Raffaello Santi:  The School of Athens (from the Stanza della Segnatura) 1510-11, Fresco, width at the base 770 cm, Palazzi Pontifici, Vatican.

Raffaello Sanzio: Madonna della Seggiola (Sedia) 1514 Oil on wood, diameter 71 cm, Galleria Palatina (Palazzo Pitti), Florence.

Raffaello Santi: The Knights Dream  1504, Oil on wood, 17 x 17 cm. National Gallery, London.

Raffaello Santi:  The Fire in the Borgo (from the Stanza dell'Incendio di Borgo) Fresco, width at base: 670 cm, Palazzi Pontifici, Vatican.

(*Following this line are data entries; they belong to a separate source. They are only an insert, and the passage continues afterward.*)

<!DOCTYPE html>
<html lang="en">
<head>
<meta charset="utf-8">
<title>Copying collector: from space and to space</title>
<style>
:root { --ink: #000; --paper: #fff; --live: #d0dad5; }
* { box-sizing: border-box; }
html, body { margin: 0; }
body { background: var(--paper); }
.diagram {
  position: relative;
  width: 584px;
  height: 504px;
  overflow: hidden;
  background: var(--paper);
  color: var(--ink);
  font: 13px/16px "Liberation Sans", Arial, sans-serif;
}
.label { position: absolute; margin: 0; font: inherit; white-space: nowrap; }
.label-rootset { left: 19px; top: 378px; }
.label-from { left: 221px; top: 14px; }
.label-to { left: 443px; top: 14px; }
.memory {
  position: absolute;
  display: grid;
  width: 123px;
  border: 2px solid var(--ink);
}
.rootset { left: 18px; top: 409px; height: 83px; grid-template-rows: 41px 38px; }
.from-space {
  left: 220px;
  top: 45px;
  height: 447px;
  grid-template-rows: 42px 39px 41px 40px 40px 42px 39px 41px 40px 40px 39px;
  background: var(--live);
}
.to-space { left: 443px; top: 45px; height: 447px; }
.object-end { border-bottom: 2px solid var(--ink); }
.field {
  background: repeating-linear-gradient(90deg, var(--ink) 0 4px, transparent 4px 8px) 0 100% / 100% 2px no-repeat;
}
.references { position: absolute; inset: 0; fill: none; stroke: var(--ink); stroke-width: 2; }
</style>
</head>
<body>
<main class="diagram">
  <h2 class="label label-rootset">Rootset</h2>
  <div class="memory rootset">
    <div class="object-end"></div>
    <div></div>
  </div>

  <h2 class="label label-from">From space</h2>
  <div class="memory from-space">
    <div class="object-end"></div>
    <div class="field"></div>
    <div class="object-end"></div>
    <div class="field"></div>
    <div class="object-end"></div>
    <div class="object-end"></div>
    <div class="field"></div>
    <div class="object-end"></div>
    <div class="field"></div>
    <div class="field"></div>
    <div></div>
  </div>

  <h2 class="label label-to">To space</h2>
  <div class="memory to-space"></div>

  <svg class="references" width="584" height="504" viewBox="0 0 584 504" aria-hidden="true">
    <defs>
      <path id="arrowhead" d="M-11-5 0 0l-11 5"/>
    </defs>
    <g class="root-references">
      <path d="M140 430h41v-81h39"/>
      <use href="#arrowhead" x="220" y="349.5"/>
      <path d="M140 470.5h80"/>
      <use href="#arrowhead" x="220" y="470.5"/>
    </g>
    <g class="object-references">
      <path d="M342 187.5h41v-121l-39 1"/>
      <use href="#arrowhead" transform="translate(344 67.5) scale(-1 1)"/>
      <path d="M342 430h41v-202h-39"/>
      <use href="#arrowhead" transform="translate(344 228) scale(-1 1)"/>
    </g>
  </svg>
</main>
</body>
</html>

Raffaello Santi:  The Entombment 1507,Oil on wood, 184 x 176 cm. Galleria Borghese, Rome.

Raffaello Santi: The Triumph of Galatea, 1511 Fresco, 295 x 225 cm Villa Farnesina, Rome.

Raffaello Santi: Conestabile Madonna, 1502, tempera on canvas transferred from wood, The Hermitage at St. Petersburg.

Raffaello Santi:  The Alba Madonna 1509,Oil on canvas, diameter 98 cm The National Gallery of Art at Washington D.C.